“What is “Emanta”? And were you cursing?!”
No, those are Grawlixes, and think emoticons.
Emanata and Grawlixes are symbolic icons. They are just two names for a few examples, of a wide array of symbolic little cartoon elements and various other parts of comics, described thoroughly in the satirical but also utterly functional Lexicon of Comicana by Mort Walker! As well as mentioned in most decent texts since.
Emanata are typically found close to the head of characters, and used in comics to describe feelings, states of mind, thoughts? Or even editorial commentary on the part of the author sometimes! 😉
Here below are a few examples from Mort Walker out of the book. They bring a lot of utility in quick expression, and let the artists off the hook just a little when it comes to capturing mood with pantomime and acting.
Posted here as well is this is a really nice simple example given of a few from DW-WP!
Matt Madden did one of his ‘99 Ways to Tell a Story: Exercises in Style‘ comics too!
And this one is by Howard Simpson! He also listed some of them in a post here! That probably gives you a good idea, but note there is a lot of room for invention here. Fill a sketchbook page or two inventing some of your own!

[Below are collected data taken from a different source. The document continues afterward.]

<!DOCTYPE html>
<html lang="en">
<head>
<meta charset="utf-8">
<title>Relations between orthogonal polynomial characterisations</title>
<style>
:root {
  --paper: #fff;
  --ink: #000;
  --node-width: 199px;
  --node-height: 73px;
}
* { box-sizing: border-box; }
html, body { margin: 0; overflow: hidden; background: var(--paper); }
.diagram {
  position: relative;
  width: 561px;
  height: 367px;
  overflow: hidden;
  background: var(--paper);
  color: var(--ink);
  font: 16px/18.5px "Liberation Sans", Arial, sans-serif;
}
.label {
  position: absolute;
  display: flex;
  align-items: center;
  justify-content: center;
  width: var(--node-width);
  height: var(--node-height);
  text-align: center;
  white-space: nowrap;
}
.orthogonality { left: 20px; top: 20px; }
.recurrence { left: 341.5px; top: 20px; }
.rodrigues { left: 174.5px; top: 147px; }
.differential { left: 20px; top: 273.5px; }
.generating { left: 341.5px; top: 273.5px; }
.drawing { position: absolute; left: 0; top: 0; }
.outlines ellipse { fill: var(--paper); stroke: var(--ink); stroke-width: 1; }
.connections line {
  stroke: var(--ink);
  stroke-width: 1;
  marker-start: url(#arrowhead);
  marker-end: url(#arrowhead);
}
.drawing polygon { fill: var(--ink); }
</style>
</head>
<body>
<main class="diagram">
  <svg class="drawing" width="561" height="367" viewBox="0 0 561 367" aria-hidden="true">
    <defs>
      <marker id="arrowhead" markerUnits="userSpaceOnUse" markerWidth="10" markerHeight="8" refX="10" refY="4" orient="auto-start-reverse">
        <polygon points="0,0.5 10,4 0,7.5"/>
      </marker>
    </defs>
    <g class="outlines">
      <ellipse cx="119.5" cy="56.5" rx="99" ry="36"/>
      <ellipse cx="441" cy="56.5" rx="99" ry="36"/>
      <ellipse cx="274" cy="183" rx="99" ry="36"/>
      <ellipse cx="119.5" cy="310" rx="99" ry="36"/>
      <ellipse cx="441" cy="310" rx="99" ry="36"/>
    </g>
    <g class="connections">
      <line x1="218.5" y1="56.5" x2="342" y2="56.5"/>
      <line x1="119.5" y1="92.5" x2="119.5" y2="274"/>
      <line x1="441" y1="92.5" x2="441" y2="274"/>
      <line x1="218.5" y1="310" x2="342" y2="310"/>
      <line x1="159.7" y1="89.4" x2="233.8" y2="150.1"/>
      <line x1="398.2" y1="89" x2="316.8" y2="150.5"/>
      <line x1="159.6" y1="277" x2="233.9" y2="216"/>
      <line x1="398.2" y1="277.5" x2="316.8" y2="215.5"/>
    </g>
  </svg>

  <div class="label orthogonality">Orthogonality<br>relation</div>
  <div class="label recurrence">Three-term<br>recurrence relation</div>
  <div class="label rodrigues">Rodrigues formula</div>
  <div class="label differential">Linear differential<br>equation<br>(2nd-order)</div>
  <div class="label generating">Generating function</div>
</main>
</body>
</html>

Grawlix are typographical symbols like @#$%&! used in cartoons and comic strips to represent swear words. Plural: grawlixes. Also known I read as jarns, nittles, and obscenicons? Ok. This one is all new to me! Grawlixes are described as usually appearing in ‘maledicta balloons‘. It’s fun learning their are already names for things you’ve used for years! 🙂
Both can be found in The Lexicon of Comicana (1980) by Mort Walker, creator of Beetle Bailey! Done for fun it’s reputedly an indispensable little text.